• Moreover the odds ratio is important for understanding regression models of categorical variables.
Ordinal data (1)
• We can obviously use all this stuff for ordinal data, but we’d be missing the extra information that we have from the order of the categories.
• There are a number of different measures of association for contingency tables with ordinal data.
• Gamma, Kendall’s tau-b and Spearman’s rho-b are the most commonly used.
• These are all based on a similar idea, and have relatively similar properties.
Ordinal data (2)
• The logic behind how these measures work is based on the idea of concordant and discordant pairs.
• A pair of observations is discordant if the subject that is high on one variable is low on the other (there’s a negative relationship).
• A pair of observations is concordant if the subject that is high on one variable is high on the other (there’s a positive relationship).
• The association is strong if there’s either lots of concordant pairs or lots of discordant pairs.
• Lots of discordant pairs means a strong negative relationship.
• Lots of concordant pairs means a strong positive relationship.
Ordinal data (3)

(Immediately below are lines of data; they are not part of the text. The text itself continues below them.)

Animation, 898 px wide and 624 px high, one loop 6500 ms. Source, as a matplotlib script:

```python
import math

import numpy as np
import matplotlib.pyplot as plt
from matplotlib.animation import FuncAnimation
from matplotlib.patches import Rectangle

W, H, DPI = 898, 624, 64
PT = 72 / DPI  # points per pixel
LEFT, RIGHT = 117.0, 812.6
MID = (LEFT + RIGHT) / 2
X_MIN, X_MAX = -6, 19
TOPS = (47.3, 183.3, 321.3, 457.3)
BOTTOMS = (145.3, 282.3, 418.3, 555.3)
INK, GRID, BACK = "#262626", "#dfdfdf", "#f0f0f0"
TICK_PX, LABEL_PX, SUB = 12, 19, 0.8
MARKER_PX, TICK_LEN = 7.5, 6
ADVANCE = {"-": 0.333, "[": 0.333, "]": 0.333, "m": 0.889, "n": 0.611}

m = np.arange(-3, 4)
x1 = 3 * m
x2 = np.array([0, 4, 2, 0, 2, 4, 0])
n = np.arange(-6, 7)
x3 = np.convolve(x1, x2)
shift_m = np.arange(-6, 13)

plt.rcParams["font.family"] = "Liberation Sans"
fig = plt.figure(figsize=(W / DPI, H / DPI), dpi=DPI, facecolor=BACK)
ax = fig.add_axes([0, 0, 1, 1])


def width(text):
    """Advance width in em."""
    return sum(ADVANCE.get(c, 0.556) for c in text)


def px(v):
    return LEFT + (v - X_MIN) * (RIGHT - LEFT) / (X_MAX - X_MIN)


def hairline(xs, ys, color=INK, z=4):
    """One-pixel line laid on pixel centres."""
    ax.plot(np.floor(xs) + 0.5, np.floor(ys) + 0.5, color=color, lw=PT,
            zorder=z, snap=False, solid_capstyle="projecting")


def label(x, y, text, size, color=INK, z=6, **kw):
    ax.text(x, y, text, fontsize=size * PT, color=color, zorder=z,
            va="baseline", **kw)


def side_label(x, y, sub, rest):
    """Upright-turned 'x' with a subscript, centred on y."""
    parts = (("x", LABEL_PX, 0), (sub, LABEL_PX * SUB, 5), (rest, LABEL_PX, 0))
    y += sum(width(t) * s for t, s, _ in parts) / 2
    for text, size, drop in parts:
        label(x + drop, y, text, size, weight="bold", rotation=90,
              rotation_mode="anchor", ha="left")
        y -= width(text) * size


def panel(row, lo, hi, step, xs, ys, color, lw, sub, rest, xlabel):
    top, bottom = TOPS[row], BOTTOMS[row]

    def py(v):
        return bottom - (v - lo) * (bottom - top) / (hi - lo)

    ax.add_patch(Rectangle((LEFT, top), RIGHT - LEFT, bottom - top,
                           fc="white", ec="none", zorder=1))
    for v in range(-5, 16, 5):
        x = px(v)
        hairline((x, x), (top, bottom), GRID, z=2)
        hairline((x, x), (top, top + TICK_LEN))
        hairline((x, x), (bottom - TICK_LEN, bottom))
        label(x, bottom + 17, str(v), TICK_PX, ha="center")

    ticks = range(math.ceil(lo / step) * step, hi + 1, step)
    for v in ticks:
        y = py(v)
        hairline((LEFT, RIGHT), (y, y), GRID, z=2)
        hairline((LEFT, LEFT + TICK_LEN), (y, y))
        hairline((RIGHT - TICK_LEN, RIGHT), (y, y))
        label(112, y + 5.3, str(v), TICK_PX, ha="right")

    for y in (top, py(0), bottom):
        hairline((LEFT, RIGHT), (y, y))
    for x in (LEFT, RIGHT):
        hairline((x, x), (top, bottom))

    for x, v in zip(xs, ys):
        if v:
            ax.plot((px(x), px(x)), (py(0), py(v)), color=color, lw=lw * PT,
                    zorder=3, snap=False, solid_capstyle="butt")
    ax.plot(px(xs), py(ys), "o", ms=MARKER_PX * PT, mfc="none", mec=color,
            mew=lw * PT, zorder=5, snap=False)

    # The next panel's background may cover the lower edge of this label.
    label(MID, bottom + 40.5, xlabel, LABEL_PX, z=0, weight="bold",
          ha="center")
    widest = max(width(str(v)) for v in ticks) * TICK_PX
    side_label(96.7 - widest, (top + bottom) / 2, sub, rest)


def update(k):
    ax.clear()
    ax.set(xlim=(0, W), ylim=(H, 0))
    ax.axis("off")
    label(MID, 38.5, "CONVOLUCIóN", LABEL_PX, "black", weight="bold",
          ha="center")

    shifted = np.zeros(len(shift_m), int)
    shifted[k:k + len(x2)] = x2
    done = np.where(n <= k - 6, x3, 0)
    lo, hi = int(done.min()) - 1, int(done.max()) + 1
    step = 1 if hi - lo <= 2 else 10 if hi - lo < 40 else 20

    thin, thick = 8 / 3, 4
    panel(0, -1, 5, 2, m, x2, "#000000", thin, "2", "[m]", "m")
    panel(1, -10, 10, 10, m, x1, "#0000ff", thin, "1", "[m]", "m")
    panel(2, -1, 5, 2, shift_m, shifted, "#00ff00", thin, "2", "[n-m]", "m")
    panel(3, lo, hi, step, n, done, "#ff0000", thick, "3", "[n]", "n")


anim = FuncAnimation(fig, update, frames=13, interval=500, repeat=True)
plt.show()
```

Move on to here, how many concordant pairs are there?

Start here, how many concordant pairs are there?

Have another 20*(30+10) = 800 concordant pairs

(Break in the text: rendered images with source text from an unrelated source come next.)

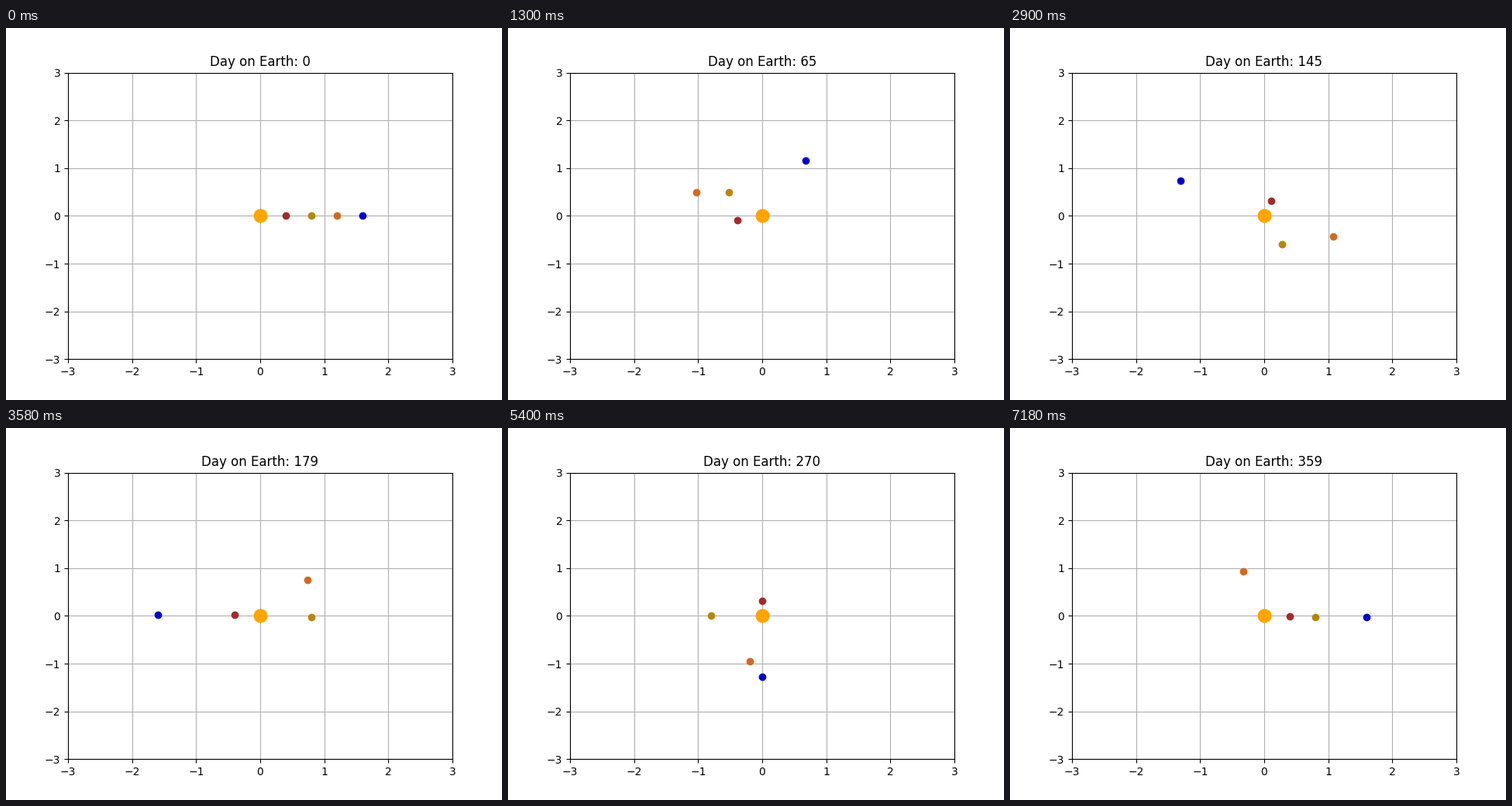
A matplotlib script for the animation above (7.2 s loop, 640x480 px).

```python
import numpy as np
import matplotlib.pyplot as plt
from matplotlib.animation import FuncAnimation

DAYS = 360
FLATTENING = 0.8

# colour, semi-major axis, degrees per day
PLANETS = [
    ("brown", 0.4, 3.0),
    ("darkgoldenrod", 0.8, 2.0),
    ("chocolate", 1.2, 2.3),
    ("mediumblue", 1.6, 1.0),
]

fig, ax = plt.subplots(figsize=(6.4, 4.8), dpi=100)
ax.set_xlim(-3, 3)
ax.set_ylim(-3, 3)
ax.grid(True)
title = ax.set_title("Day on Earth: 0")

ax.plot([0], [0], "o", color="orange", markersize=12)
dots = [ax.plot([a], [0], "o", color=color, markersize=6)[0]
        for color, a, _ in PLANETS]


def update(day):
    for dot, (_, a, speed) in zip(dots, PLANETS):
        angle = np.radians(speed * day)
        dot.set_data([a * np.cos(angle)], [FLATTENING * a * np.sin(angle)])
    title.set_text(f"Day on Earth: {day}")
    return [*dots, title]


anim = FuncAnimation(fig, update, frames=DAYS, interval=20,
                     repeat=True, repeat_delay=0)
plt.show()
```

Have 70*(20+30+10) = 4200 concordant pairs

Ordinal data (4)
• If we added up all the concordant pairs, we’d have 5300.
• If we added up all the discordant pairs we’d have only 500.
• More pairs show a positive association than show a negative association.
• i.e. for higher values of the class variable, people are more likely to agree with lowering taxes.
• We need to standardize this measure (to take account of sample size).
Ordinal data (5)
• Zero indicates no association, values close to +1 a positive association and values close to -1 a negative association.
• For our data the gamma value is 0.83.
• We can calculate a SE for this measure, and hence a p-value as well, allowing us to test whether this is a real association.
Other measures of association
• Finally there are other measures of association. A common type being proportional reduction in error measures (PRE).
• For nominal data these are Goodman and Kruskal’s tau and Goodman and Kruskal’slambda.
• These essentially measure how much better off we are when predicting the dependent value by taking the independent variable into account.
• This type of summary measure isn’t used much now, and the use of odds ratios and more sophisticated modelling techniques is definitely preferable.
These aren’t proper models…
• Indeed they’re not, so what we need to do is incorporate categorical dependent variables in a more general regression context.
• Logistic regression uses binary dependent variables, and is linked to the idea of odds ratios and the χ2 statistic.